_Directions_
What lines of the data below hold the string "feature"? Copy each one out.

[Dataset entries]
- Opening Delimiter -

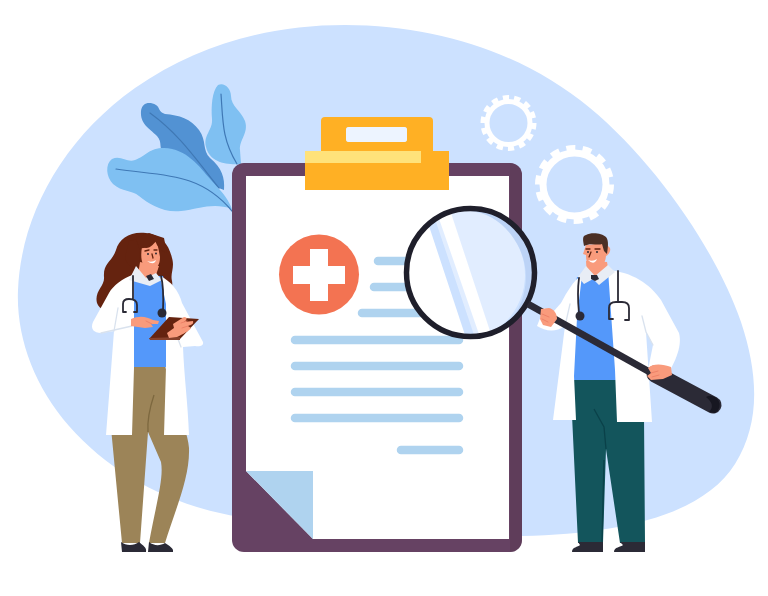
<!DOCTYPE html>
<html lang="en">
<head>
<meta charset="utf-8">
<title>Medical record review</title>
<style>
:root{--sky:#cce1ff;--leaf:#7fc0f2;--leaf-deep:#5292d3;--vein:#3f78b5;--board:#664263;--board-edge:#583852;--paper:#fff;--line:#afd3ef;--gold:#ffb024;--gold-light:#ffe27a;--coral:#f37352;--ink:#2b2a36;--rim:#1f1f2b;--shirt:#5498fa;--coat:#fff;--fold:#d9e2ee;--skin:#f99b7c;--skin-shade:#ee8268;--auburn:#65230f;--brown:#4b2f25;--khaki:#9c8458;--khaki-dark:#7d683f;--teal:#13555c;--teal-dark:#0a4149}
html,body{margin:0;padding:0;background:#fff;overflow:hidden}
svg{display:block;width:768px;height:596px}
.vein{fill:none;stroke:var(--vein);stroke-width:1.2;stroke-linecap:round}
.rows{fill:none;stroke:var(--line);stroke-width:8.5;stroke-linecap:round}
.gear circle{fill:none;stroke:#fff}
.coat{fill:var(--coat)}
.fold{fill:none;stroke:var(--fold);stroke-width:1.3;stroke-linecap:round}
.tube{fill:none;stroke:var(--ink);stroke-width:1.8;stroke-linecap:round;stroke-linejoin:round}
.skin{fill:var(--skin)}
.feature{fill:none;stroke:var(--auburn);stroke-width:1.3;stroke-linecap:round}
.finger{fill:none;stroke:var(--skin-shade);stroke-width:1;stroke-linecap:round}
.shoe{fill:var(--ink)}
</style>
</head>
<body>
<svg viewBox="0 0 768 596" role="img" aria-label="Two doctors beside a large medical clipboard with a magnifying glass">
<defs>
<clipPath id="lens-clip"><circle cx="470.500" cy="272.500" r="63"/></clipPath>
</defs>

<path id="backdrop" fill="var(--sky)" d="M18 290C21 215 63 139 135 88C198 44 270 25 345 25C440 25 526 55 590 108C655 162 716 250 741 322C759 376 760 424 735 464C703 515 620 534 522 536L240 517C171 506 110 473 69 426C34 386 16 337 18 290Z"/>

<g id="gears" class="gear">
<circle cx="508.500" cy="123" r="21.500" stroke-width="5"/>
<circle cx="508.500" cy="123" r="25.500" stroke-width="5" pathLength="28" stroke-dasharray="1.100 .9"/>
<circle cx="574.500" cy="184.500" r="31.500" stroke-width="7"/>
<circle cx="574.500" cy="184.500" r="36.500" stroke-width="6" pathLength="28" stroke-dasharray="1.100 .9"/>
</g>

<g id="leaves">
<path fill="var(--leaf-deep)" d="M224 190C200 181 178 173 164 155C158 147 163 143 157 136C149 128 140 124 141 111C142 103 149 101 156 105C160 107 158 112 165 114C179 115 191 119 199 130C207 141 202 150 210 158C222 168 225 178 224 190Z"/>
<path fill="var(--leaf)" d="M241 164C227 165 210 163 206 147C203 135 213 130 212 119C211 107 212 91 218 85C224 82 231 88 231 96C231 106 241 111 245 121C249 133 239 140 240 150Z"/>
<path fill="var(--leaf)" d="M232 209C213 202 199 209 181 211C163 213 149 204 139 196C132 190 122 192 113 184C106 177 105 164 112 159C121 155 127 163 135 160C146 156 149 148 164 148C187 149 199 166 211 180C219 189 227 196 232 209Z"/>
<path class="vein" d="M116 169C160 176 199 171 232 211M150 113C179 134 195 158 219 188M221 94C223 122 222 139 237 164"/>
</g>

<g id="clipboard">
<rect x="232" y="163" width="290" height="389" rx="12" fill="var(--board)"/>
<path d="M510 163a12 12 0 0 1 12 12V540a12 12 0 0 1-12 12Z" fill="var(--board-edge)" opacity=".5"/>
<path fill="var(--paper)" d="M246 176H509V539H313L246 471Z"/>
<path fill="var(--line)" d="M246 471H313V539Z"/>
<g id="clip">
<path fill="var(--gold)" fill-rule="evenodd" d="M325 117H429Q433 117 433 121V153H321V121Q321 117 325 117ZM349 127Q346 127 346 130V139Q346 142 349 142H404Q407 142 407 139V130Q407 127 404 127Z"/>
<rect x="346" y="127" width="61" height="15" rx="3" fill="#edf4ff"/>
<rect x="305" y="151" width="144" height="39" fill="var(--gold)"/>
<path fill="var(--gold-light)" d="M305 151H421V163H305Z"/>
</g>
<g id="medical-badge">
<circle cx="319" cy="274.500" r="40" fill="var(--coral)"/>
<path fill="#fff" d="M310 249H328V266H345V284H328V301H310V284H293V266H310Z"/>
</g>
<path class="rows" d="M378 261H425M374 287H425M362 313H425M295 340H459M295 366H459M295 392H459M295 418H459M401 450H459"/>
</g>

<g id="woman">
<path id="woman-hair-back" fill="var(--auburn)" d="M146 233C131 231 119 238 116 250C112 262 103 263 104 277C105 286 94 291 97 303C100 313 116 312 127 311L157 300C166 298 174 291 172 281C170 273 175 268 172 258C169 245 162 235 146 233Z"/>
<path fill="var(--khaki)" d="M111 428L122 543H140L148 432L161 462C164 479 156 504 149 543H165C175 510 190 478 189 448C188 434 181 420 177 408L165 366H134Z"/>
<path fill="none" stroke="var(--khaki-dark)" stroke-width="1.300" d="M148 432C147 418 150 407 154 395"/>
<path class="shoe" d="M121 542C126 546 134 546 139 542C143 546 147 547 146 552H122ZM149 542C154 546 160 546 165 543C169 546 174 548 173 552H148Z"/>
<path fill="var(--shirt)" d="M133 276H163L169 301V367H133Z"/>
<path class="coat" d="M135 274C122 278 113 286 109 293L93 322C90 329 94 333 101 333L114 331L106 435H132L134 368V279Z"/>
<path class="coat" d="M160 276C171 281 179 291 182 303L203 342C204 346 199 347 195 346L183 347C184 375 188 405 189 435H164L166 367V304Z"/>
<path class="fold" d="M114 331L118 308M101 333L132 326M181 347L178 339"/>
<path class="skin" d="M140 262L159 266L156 275C151 282 143 282 138 275Z"/>
<path class="skin" d="M142 247C150 251 153 243 157 241L160 257C160 267 155 271 148 269C142 267 140 258 142 247Z"/>
<path fill="var(--auburn)" d="M143 238C139 249 139 257 139 266C131 269 127 265 125 257L129 241Z"/>
<path fill="var(--auburn)" d="M139 248C147 250 150 242 155 240C157 247 161 251 167 253L164 238L149 233L136 238Z"/>
<path class="feature" d="M145 251L149 250M154 250L157 250M152 254L153 258"/>
<circle cx="148" cy="254" r="1" fill="var(--ink)"/><circle cx="156" cy="253.500" r="1" fill="var(--ink)"/>
<path fill="#fff" d="M147 261Q152 263 156 260Q154 266 147 261Z"/>
<path fill="#e8edf5" d="M136 266L146 278L156 273L162 280L150 286L129 280Z"/>
<path fill="var(--ink)" d="M146 276L151 274L154 279L149 281Z"/>
<path class="tube" d="M133 276V299M123 312V304Q123 299 129 299Q137 299 137 305V312H134M123 312H126M161 276Q164 287 163 311"/>
<circle cx="162" cy="313" r="4.500" fill="var(--ink)"/>
<path id="tablet" fill="var(--auburn)" d="M169 317L199 319L180 339L149 339Z"/>
<path fill="#86402b" d="M149 338L180 337V340H150Z"/>
<path class="skin" d="M131 319C140 315 147 317 153 320L159 321L158 324L151 324L153 327L145 328L131 326Z"/>
<path class="skin" d="M173 324L184 317C188 317 187 320 184 322L193 321C194 324 191 325 188 326L191 328C189 331 183 334 177 337L169 338L167 333L174 328Z"/>
<path class="finger" d="M146 321L152 324M181 323L187 321M182 328L188 326"/>
</g>

<g id="man">
<path fill="var(--teal)" d="M573 378H617L644 417L645 543H620L606 449L603 543H578L572 415Z"/>
<path fill="none" stroke="var(--teal-dark)" stroke-width="1.300" d="M606 449L604 427L594 409M604 460L602 543"/>
<path class="shoe" d="M578 542H603V552H572C572 547 578 547 580 545ZM620 542H645V552H614C614 547 621 547 623 545Z"/>
<path fill="var(--shirt)" d="M577 277H612L620 315V380H573V300Z"/>
<path class="coat" d="M582 275C573 281 567 292 561 303L553 312L544 308L537 326C545 331 555 333 565 326L553 420H576L574 376L577 318Z"/>
<path class="coat" d="M608 270C632 272 650 284 661 300L679 333C683 348 673 365 666 378L648 370L653 345L646 332L652 422H617L615 370Z"/>
<path class="fold" d="M565 326L570 304M646 332L642 316M653 345L646 332"/>
<path class="skin" d="M586 261L607 262L609 273C602 281 592 281 587 276Z"/>
<path class="skin" d="M586 245L605 243L609 247C612 249 609 255 606 256C605 265 601 269 594 269C587 268 586 260 586 255L583 254Z"/>
<path id="man-hair" fill="var(--brown)" d="M584 246C583 240 582 236 586 235C591 232 602 233 606 237C609 241 608 247 607 254L604 251L602 244C597 246 591 242 584 246Z"/>
<path class="feature" d="M586 249L590 249M595 249L600 249M591 252L589 257"/>
<circle cx="588" cy="252" r="1" fill="var(--ink)"/><circle cx="597" cy="252" r="1" fill="var(--ink)"/>
<path fill="#fff" d="M588 260Q593 262 597 259Q594 266 588 260Z"/>
<path fill="#e8edf5" d="M586 266L595 276L608 265L615 272L599 285L593 279L584 284L578 277Z"/>
<path fill="var(--ink)" d="M591 275L597 275L599 279L595 281L591 279Z"/>
<path class="tube" d="M579 278Q577 293 579 313M618 271V301M609 319V308Q609 302 616 302H622Q629 302 629 308V320H625M609 319H613"/>
<circle cx="580" cy="316" r="4.500" fill="var(--ink)"/>
</g>

<g id="magnifier">
<circle cx="470.500" cy="272.500" r="63" fill="var(--sky)"/>
<g clip-path="url(#lens-clip)">
<circle cx="459" cy="275" r="66" fill="#e9f2ff" opacity=".75"/>
<path fill="#fff" d="M400 210H430L474 340H400ZM436 210H450L491 334L481 340Z"/>
<path fill="var(--sky)" d="M428 223L435 219L474 335L466 338Z"/>
<path fill="#b4cdf2" d="M470 205A67 67 0 0 1 499 334C527 309 535 270 514 239C503 222 488 213 470 211Z" opacity=".65"/>
</g>
<circle cx="470.500" cy="272.500" r="64" fill="none" stroke="var(--rim)" stroke-width="5.500"/>
<path d="M528 304L655 375" stroke="var(--ink)" stroke-width="7"/>
<path d="M655 374L713 405" stroke="var(--ink)" stroke-width="17" stroke-linecap="round"/>
<path d="M706 397A9 9 0 0 1 715 413L709 412Q716 405 706 397Z" fill="#171721"/>
</g>

<g id="man-hands">
<path class="skin" d="M541 309L549 308C554 309 557 314 557 319L551 327L543 325L540 319Z"/>
<path class="finger" d="M542 314L549 317M542 319L548 322"/>
<path class="skin" d="M648 368C653 363 663 364 671 367L672 375L663 379L651 380L647 376L651 373Z"/>
<path class="finger" d="M651 373L658 371M652 377L659 375"/>
</g>
</svg>
</body>
</html>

- Closing Delimiter -

_Answer to the problem_
.feature{fill:none;stroke:var(--auburn);stroke-width:1.3;stroke-linecap:round}
<path class="feature" d="M145 251L149 250M154 250L157 250M152 254L153 258"/>
<path class="feature" d="M586 249L590 249M595 249L600 249M591 252L589 257"/>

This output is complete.